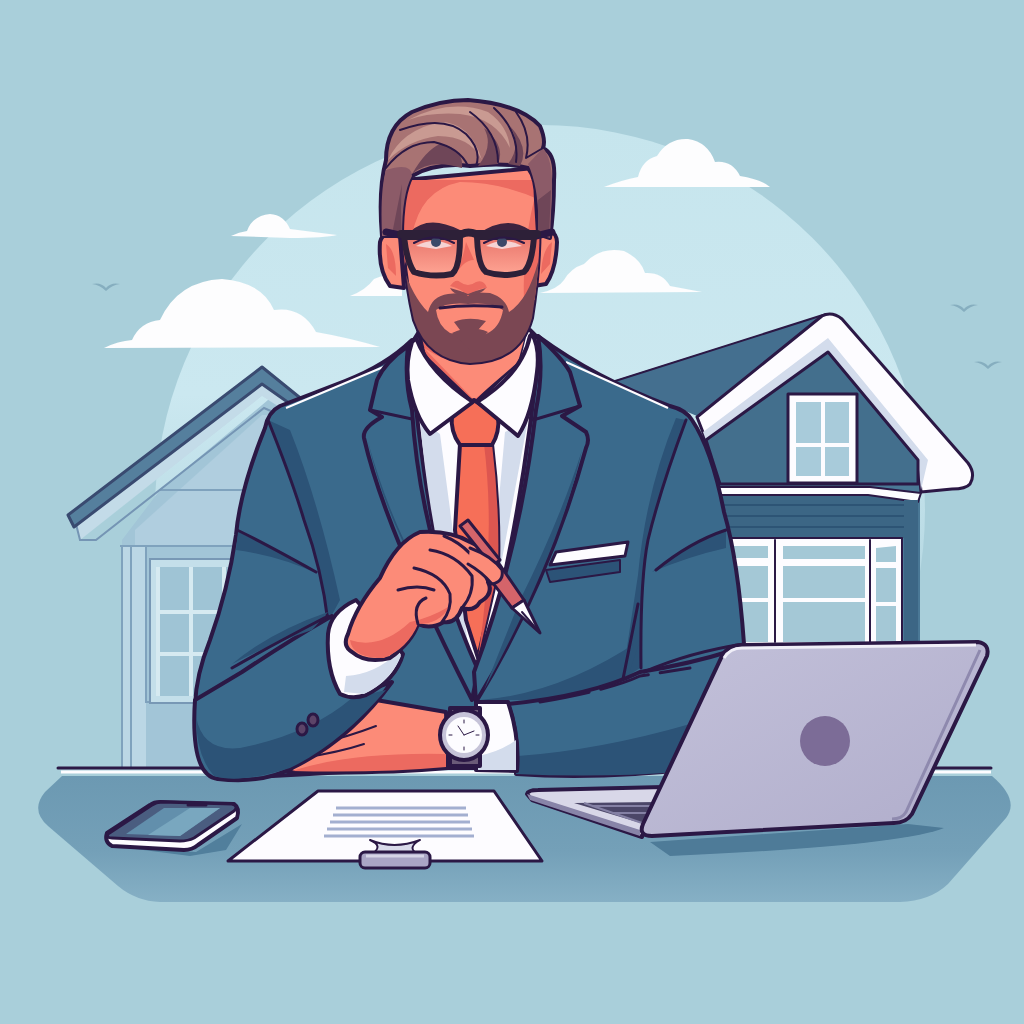
<!DOCTYPE html>
<html lang="en">
<head>
<meta charset="utf-8">
<title>Real estate agent at his desk</title>
<style>
:root{--sky:#a9cfda;--glow:#cbe8f0;--cloud:#fdfdfe;--ink:#2b1845;--suit:#3a6a8c;--suit-dark:#2c5377;--suit-light:#467a9a;--skin:#fc8b78;--skin-dark:#ec6a60;--tie:#f66f58;--tie-dark:#dd5650;--hair:#a87373;--hair-dark:#6f4658;--hair-light:#c99a92;--beard:#7b4753;--white:#fdfcff;--shade:#d3dcec;--desk:#709db5;--wall:#a3c6d6;--lilac:#bbb9d3}
html,body{margin:0;overflow:hidden;background:var(--sky)}
svg{display:block;width:1024px;height:1024px}
.ink{stroke:var(--ink);stroke-width:4;stroke-linejoin:round;stroke-linecap:round}
.line{fill:none;stroke:var(--ink);stroke-width:3;stroke-linecap:round;stroke-linejoin:round}
.thin{stroke-width:2}
.suit{fill:var(--suit)}.suit-dark{fill:var(--suit-dark)}.suit-light{fill:var(--suit-light)}
.skin{fill:var(--skin)}.skin-dark{fill:var(--skin-dark)}
.white{fill:var(--white)}.shade{fill:var(--shade)}.cloud{fill:var(--cloud)}
</style>
</head>
<body>
<svg viewBox="0 0 1024 1024" role="img" aria-label="Man in a suit with glasses at a desk with a laptop, a document and a phone, houses behind him">
<defs>
<linearGradient id="glow-fade" x1="0" y1="0" x2="0" y2="1"><stop offset="0" stop-color="#c6e5ed"/><stop offset=".35" stop-color="#cbe8f0"/><stop offset=".75" stop-color="#a9cfda"/></linearGradient>
<linearGradient id="desk-fade" x1="0" y1="0" x2="0" y2="1"><stop offset="0" stop-color="#6c99b2"/><stop offset=".6" stop-color="#74a0b8"/><stop offset="1" stop-color="#86b0c5"/></linearGradient>
<linearGradient id="lid-fade" x1="0" y1="0" x2="1" y2="1"><stop offset="0" stop-color="#c3c1da"/><stop offset="1" stop-color="#b0adcb"/></linearGradient>
<linearGradient id="lens-fade" x1="0" y1="0" x2="0" y2="1"><stop offset="0" stop-color="#e9766c"/><stop offset="1" stop-color="#ffa594"/></linearGradient>
<path id="bird" d="M-14-2Q-5-4 0 2Q5-4 14-2Q6-1 0 5Q-6-1-14-2Z" fill="#86aebf"/>
<clipPath id="face-clip"><path d="M404 180L534 168Q546 230 532 318Q520 362 470 363Q428 360 414 320Q398 250 404 180Z"/></clipPath>
</defs>

<g id="backdrop">
<rect width="1024" height="1024" fill="#a9cfda"/>
<circle cx="540" cy="510" r="385" fill="url(#glow-fade)"/>
<g class="cloud">
<path d="M104 348Q118 341 132 340Q140 322 160 320Q178 281 222 279Q262 282 274 310Q302 306 316 332Q350 338 380 347Z"/>
<path d="M231 236Q239 232 247 231Q252 216 270 214Q284 215 290 229L337 235Q325 238 290 238Z"/>
<path d="M604 187Q622 180 638 177Q642 160 657 156Q668 138 688 139Q708 142 715 162Q732 160 740 176Q760 179 770 187Z"/>
<path d="M350 296Q366 290 374 279Q388 272 402 280V296ZM540 293Q558 289 564 280Q571 268 584 264Q600 246 624 251Q641 259 645 273Q662 272 670 286L702 292Z"/>
</g>
<use href="#bird" x="106" y="286"/><use href="#bird" x="964" y="307"/><use href="#bird" x="988" y="364"/>
</g>

<g id="house-left">
<path d="M122 768V540L160 490L268 400H330V768Z" fill="#a2c5d7"/>
<path d="M135 530L262 415H320V545H135Z" fill="#b0cedf"/>
<path d="M122 546H146V768H122Z" fill="#bbd7e5"/>
<path d="M122 546V768M131 546V768M146 546V702H240M120 546H240M160 490H245" fill="none" stroke="#7fa2bd" stroke-width="2"/>
<path d="M80 540L262 396L300 420V408L262 376L76 524Z" fill="#c3dbe8"/>
<path d="M76 524L80 540H96L264 408L300 424" fill="none" stroke="#7595b4" stroke-width="2"/>
<path class="ink" d="M68 515L262 367L304 401L296 408L262 384L74 527Z" fill="#557f9d" style="stroke-width:3;stroke:#394a70"/>
<rect x="150" y="559" width="90" height="144" fill="#c4dfea" stroke="#7898b5" stroke-width="2"/>
<path d="M158 567H236V696H158Z" fill="#9fc4d5"/>
<path d="M158 567V696M191 567V696M224 567V696M158 612H236M158 654H236" fill="none" stroke="#d6eaf1" stroke-width="4"/>
</g>

<g id="house-right">
<path d="M700 440L830 338L920 460V645H700Z" fill="#4a7896"/>
<path d="M700 494H918V538H700Z" fill="#3c6685"/>
<path d="M700 505H918M700 516H918M700 527H918" stroke="#2d5475" stroke-width="2"/>
<path d="M610 382L826 314L697 416Q660 400 610 382Z" fill="#446f8f"/>
<path d="M612 382L826 314" class="line thin"/>
<path class="ink white" d="M697 417L822 316Q832 311 842 319L968 463Q976 474 970 484Q966 489 952 489L921 492L918 460L828 352L706 440Z" style="stroke-width:3"/>
<path d="M703 432L828 338L928 460L921 490L918 460L828 352L706 440Z" class="shade"/>
<path d="M828 352L918 460V484H720L706 440Z" fill="#436f8d" class="line" style="fill:#436f8d"/>
<path class="ink white" d="M718 487H870L921 493L918 502L868 495H720Z" style="stroke-width:2"/>
<rect class="ink white" x="788" y="394" width="69" height="89" style="stroke-width:3"/>
<path d="M796 402H849V476H796Z" fill="#a8cbda"/>
<path d="M823 402V476M796 445H849" stroke="#fdfcff" stroke-width="4"/>
<path class="ink white" d="M720 538H902V645H720Z" style="stroke-width:2"/>
<path d="M726 546H768V558H726ZM783 546H865V559H783ZM876 548L896 546V562H876ZM726 566H768V642H726ZM783 566H865V642H783ZM876 568H896V642H876Z" fill="#a4c8d6"/>
<path d="M726 600H768M783 600H865M876 604H896" stroke="#fdfcff" stroke-width="4"/>
<path d="M775 540V642M870 540V642" class="line thin"/>
<path d="M904 500V642H918V500Z" fill="#3c6685"/>
</g>

<g id="desk">
<path d="M62 776H992Q1020 800 1006 818L948 884Q930 901 900 902H160Q136 901 118 886L48 826Q30 810 45 792Z" fill="url(#desk-fade)"/>
<path d="M58 768H991" class="line"/>
<path d="M61 772H991" stroke="#fdfcff" stroke-width="3"/>
</g>

<g id="man">
<g id="jacket">
<path class="ink suit" d="M412 340Q385 366 345 381L280 406Q268 412 265 428Q240 490 236 535Q228 590 210 640Q196 675 195 705Q194 760 218 779L420 768H700L744 644Q738 560 724 512Q712 450 692 420Q686 410 670 406Q595 378 538 336Z"/>
<path d="M268 420Q290 470 305 520Q322 570 328 622L340 600Q318 500 290 430Z" class="suit-dark"/>
<path d="M686 420Q660 490 648 540Q642 580 640 668L622 680L638 575Q646 490 676 418Z" class="suit-dark"/>
<path d="M238 532Q266 545 318 574Q280 556 236 550ZM726 530Q690 542 652 572Q690 556 726 548Z" class="suit-dark"/>
<path d="M480 700H620L640 640Q560 694 480 700Z" class="suit-dark"/>
<path d="M268 420Q292 480 304 520Q322 570 328 622M686 420Q660 490 648 540Q640 580 641 668M237 530Q262 542 316 572M726 530Q690 542 656 570M638 604L622 684" class="line"/>
<path d="M400 360L286 408M566 362L668 408" fill="none" stroke="#fdfcff" stroke-width="2"/>
</g>
<g id="shirt-and-tie">
<path class="ink white" d="M410 346L420 330H530L540 340Q520 540 476 690Q428 560 410 346Z"/>
<path d="M420 420L440 434L470 660L476 690Q432 560 420 420ZM528 420L505 432L498 510L500 570Z" class="shade"/>
<path d="M416 320H528L518 362L474 404L424 356Z" class="ink skin-dark"/>
<path d="M424 348Q474 382 524 340L518 362L474 400Z" class="skin"/>
<path class="ink" d="M460 444H492Q500 510 498 570L478 658L466 620L455 530Z" fill="#f66f58"/>
<path d="M484 444H492Q500 510 498 570L478 658Q496 540 484 444Z" fill="#dd5650"/>
<path class="ink" d="M474 400L452 414Q450 432 460 445H492Q500 432 498 416Z" fill="#f66f58"/>
<path class="ink white" d="M412 342Q406 360 408 380Q414 415 430 434L473 402Q430 374 416 338Z"/>
<path class="ink white" d="M532 334Q540 348 537 372Q532 415 518 436L477 402Q522 374 530 336Z"/>
</g>
<g id="lapels">
<path class="ink suit" d="M408 346Q385 362 377 380L370 410L382 417Q362 428 364 438Q385 530 472 700L478 670Q420 540 412 410Q404 380 408 346Z"/>
<path class="ink suit" d="M538 336Q562 358 570 372L580 406L562 416L586 432Q590 440 586 448Q550 580 476 702L474 672Q520 550 536 410Q544 370 538 336Z"/>
<path d="M370 410L412 419M580 406L533 420" class="line"/>
<path d="M368 442Q390 520 420 570L402 540Q380 494 368 442ZM582 450Q560 550 484 690L520 600Q560 520 582 450Z" class="suit-dark"/>
<path d="M546 570L620 560V572L550 582Z" class="suit-dark line thin" style="fill:#2c5377"/>
<path class="ink white" d="M556 552L628 542L625 556L550 565Z" style="stroke-width:3"/>
</g>

<g id="head">
<path class="ink skin" d="M400 236Q384 228 380 242Q378 270 390 286L404 288ZM538 234Q556 226 557 242Q556 270 546 284L534 286Z"/>
<path d="M386 244Q396 250 396 276L388 268ZM552 242Q542 250 541 274L550 264Z" class="skin-dark"/>
<path class="ink skin" d="M404 180L534 168Q546 230 532 318Q520 362 470 363Q428 360 414 320Q398 250 404 180Z"/>
<g clip-path="url(#face-clip)">
<path d="M396 180H540V200Q500 182 460 182Q420 190 412 236L396 300ZM534 200Q522 250 524 300H546V200Z" class="skin-dark"/>
<path d="M400 256Q410 294 428 312Q432 296 448 294L468 292L490 293Q506 298 509 312Q528 300 538 262L550 370H400Z" fill="#7b4753"/>
<path d="M436 310Q446 302 468 304Q492 302 503 310Q500 328 486 334Q468 338 450 333Q438 326 436 310Z" class="skin"/>
<path d="M454 322Q468 316 486 321L478 330H460ZM452 333Q470 324 488 332L470 350Z" fill="#7b4753"/>
</g>
<path d="M440 308Q468 304 502 307" class="line"/>
<path d="M450 286Q456 278 460 282Q468 288 476 282Q484 279 487 288Q478 288 468 296Q460 288 450 286Z" class="skin-dark"/>
<path d="M450 288Q454 296 466 295Q480 296 486 288Q478 290 468 294Q458 290 450 288Z" fill="#7b4753"/>
<path d="M466 242Q462 264 453 280Q462 260 474 260Z" class="skin-dark"/>
<path d="M410 232Q428 214 460 230V236H410ZM478 234Q506 214 530 230V237H478Z" fill="#3d233f"/>
<g id="hair">
<path class="ink" d="M382 236Q378 190 386 160Q386 126 412 112Q440 100 468 100Q520 104 540 126Q546 140 543 148Q556 154 554 180Q554 212 550 238L538 234L536 200Q536 178 528 168Q505 162 470 166Q436 162 412 176Q402 194 402 236Z" fill="#a87373"/>
<path d="M386 170Q412 162 412 176Q402 194 402 236L382 236Q380 190 386 170ZM528 164L543 148Q553 160 552 190L550 238L538 234Q540 190 528 164Z" fill="#8c5b68"/>
<path d="M392 234L402 184Q400 210 402 236ZM538 200L551 190L549 236L538 232Z" fill="#6f4658"/>
<path d="M388 160Q402 130 440 122Q470 122 482 160Q470 136 438 136Q408 140 388 160ZM408 120Q450 98 488 112Q508 126 510 148Q496 118 460 114Q430 112 408 120Z" fill="#c99a92"/>
<path d="M440 144Q464 148 462 168Q430 158 412 174Q426 150 440 144ZM484 128Q494 146 478 166L498 164Q506 146 484 128ZM510 126Q522 146 508 164L520 166Q530 148 510 126Z" fill="#6f4658"/>
<path d="M386 168Q406 142 434 142Q460 148 468 166M400 130Q444 114 466 134Q482 150 476 166M470 112Q498 132 498 162M494 108Q520 132 516 162M516 112Q532 134 526 158L543 148" class="line thin"/>
</g>
<g id="glasses">
<path d="M386 232L404 236M536 236L552 232" class="line" style="stroke-width:7"/>
<path d="M404 237H460Q460 268 452 274Q432 278 414 272Q407 262 404 237ZM477 237H534Q532 264 524 272Q504 278 486 272Q478 266 477 237Z" fill="url(#lens-fade)" stroke="#2d2038" stroke-width="6" stroke-linejoin="round"/>
<path d="M401 234H462Q468 231 476 234H537" fill="none" stroke="#2d2038" stroke-width="8" stroke-linecap="round"/>
<path d="M416 246Q434 236 452 246L436 249ZM486 246Q504 236 522 246L502 249Z" fill="#f6d3d4"/>
<circle cx="436" cy="242" r="5" fill="#3c4868"/><circle cx="502" cy="242" r="5" fill="#3c4868"/>
<path d="M414 243Q434 232 454 243M484 243Q504 232 524 243" class="line thin"/>
</g>
</g>

<g id="resting-arm">
<path class="ink suit" d="M508 704Q590 696 640 672Q690 664 734 650L700 768Q600 780 516 774Q520 736 508 704Z"/>
<path d="M518 756Q600 750 690 724L680 772Q600 778 516 774Z" class="suit-dark"/>
<path d="M644 672Q690 652 744 644" class="line"/>
<path d="M540 702Q610 690 640 676L690 668" class="line" stroke-dasharray="50 12"/>
<path class="ink white" d="M476 702H508Q520 738 517 771L476 770Z"/>
<path d="M478 756Q500 752 516 740V770H478Z" class="shade"/>
<path class="ink skin" d="M288 772L330 728Q350 706 376 700L446 712L448 768Q380 774 288 772Z"/>
<path d="M292 771Q350 752 446 754V767Q380 773 292 771Z" class="skin-dark"/>
<path d="M318 744Q350 736 376 726M302 758Q340 752 364 744" class="line thin"/>
<g id="watch">
<path class="ink" d="M450 708H480V766H450Z" fill="#6b5b78"/>
<ellipse class="ink" cx="464" cy="735" rx="24" ry="25" fill="#c6c3d8"/>
<circle cx="464" cy="735" r="18" class="white"/>
<path d="M464 735L458 726M464 735L474 731M464 720V723M464 747V750M449 735H452M476 735H479" class="line thin" style="stroke-width:1"/>
</g>
</g>

<g id="raised-arm">
<path class="ink suit" d="M332 616Q290 640 242 672Q212 690 195 700Q190 776 218 779Q262 784 292 768Q350 740 392 682L350 696Z"/>
<path d="M196 716Q202 752 240 748Q310 734 352 698L386 690Q340 744 290 768Q240 784 214 776Q196 756 196 716Z" class="suit-dark"/>
<path d="M232 664Q270 632 328 612L312 630Q270 644 232 664Z" class="suit-dark"/>
<path d="M328 616Q270 646 232 668" class="line"/>
<ellipse class="line suit-dark" cx="302" cy="729" rx="5" ry="6" style="fill:#5c4468"/><ellipse class="line" cx="313" cy="720" rx="5" ry="6" style="fill:#5c4468"/>
<path class="ink white" d="M356 600Q330 612 328 634Q326 670 340 694Q352 700 366 695Q396 680 403 654L392 640Z"/>
<path d="M346 676Q376 674 398 652L401 656Q390 682 364 694L344 692Z" class="shade"/>
<path class="ink skin" d="M348 634Q356 606 380 578Q396 542 420 532Q450 530 470 542Q500 556 502 574Q498 586 488 582Q494 594 480 602Q474 612 462 608Q456 624 444 622Q430 630 418 624Q412 642 390 658Q366 664 352 652Q342 646 348 634Z"/>
<path d="M350 640Q380 650 410 622Q430 618 450 606Q440 624 418 624Q408 648 384 658Q352 658 350 640Z" class="skin-dark"/>
<path d="M430 550Q456 554 472 576Q474 594 462 608M414 568Q442 574 450 594Q452 610 442 622M444 536Q474 548 488 582M418 624Q412 604 426 598M398 590Q418 584 434 590" class="line"/>
</g>
<g id="pen">
<path class="ink" d="M460 526L468 520L500 560L492 566Z" fill="#d4646a" style="stroke-width:3"/>
<path class="ink" d="M486 574L500 565L524 600L512 608Z" fill="#d4646a" style="stroke-width:3"/>
<path class="ink white" d="M512 608L524 600L540 633Z" style="stroke-width:3"/>
<path d="M522 612L540 633" class="line thin"/>
</g>
<path class="skin ink" d="M470 548Q492 556 502 570Q504 582 492 584Q482 572 468 564" style="stroke-width:3"/>
</g>

<g id="phone">
<path d="M112 846L196 852L242 824L226 850L190 856Z" fill="#517f9c"/>
<path class="ink white" d="M107 833L150 805Q154 802 160 802L234 804Q240 808 237 818L198 845Q192 850 184 850L112 846Q104 842 107 833Z"/>
<path class="ink" d="M108 834L152 805Q156 802 162 802L232 804Q239 806 234 811L194 838Q188 841 180 841L112 838Q106 838 108 834Z" fill="#4a5d80" style="stroke-width:3"/>
<path d="M126 834L164 808H220L180 836Z" fill="#628fac"/><path d="M148 835L190 808H220L180 836Z" fill="#79a7bf"/>
<path d="M188 805H206" class="line"/>
</g>

<g id="document">
<path d="M228 861L318 791H494L542 861Z" class="ink white" style="stroke-width:3"/>
<path d="M336 808H466M333 815H468M330 822H470M327 829H472M324 836H474" stroke="#a3afd0" stroke-width="3"/>
<path class="ink" d="M372 854Q384 846 370 840Q394 850 420 840Q406 848 418 854Z" fill="#d9daea" style="stroke-width:2"/>
<rect class="ink" x="360" y="852" width="70" height="16" rx="5" fill="#aaa5c5" style="stroke-width:3"/>
<path d="M366 856H424" stroke="#d6d4e6" stroke-width="3"/>
</g>

<g id="laptop">
<path d="M650 842L908 824L944 828Q900 846 670 856Z" fill="#4e7b98"/>
<path class="ink" d="M527 794Q528 790 538 790L664 787L642 837L532 800Z" fill="#d8d7e8"/>
<path d="M574 803L658 802L644 824Z" fill="#4b4668"/>
<path d="M592 806H652M612 813H648M584 803L642 823" stroke="#8480a4" stroke-width="2"/>
<path d="M527 794L640 830L640 836L530 800Z" fill="#8884a8"/>
<path class="ink" d="M643 824L722 656Q728 645 742 645L978 642Q990 644 987 656L912 814Q906 823 894 823L652 836Q638 836 643 824Z" fill="url(#lid-fade)"/>
<path d="M724 658Q730 648 742 648L976 645" fill="none" stroke="#f0eff8" stroke-width="3"/>
<path d="M980 650L906 812Q902 819 892 819" fill="none" stroke="#8e89ae" stroke-width="3"/>
<circle cx="825" cy="741" r="25" fill="#7c6c97"/>
</g>
</svg>
</body>
</html>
====
### REQUIRED ACTION
What count of lines in the listing contain the word "phone"? Reply with the number only.

### EXERCISE SOLUTION
2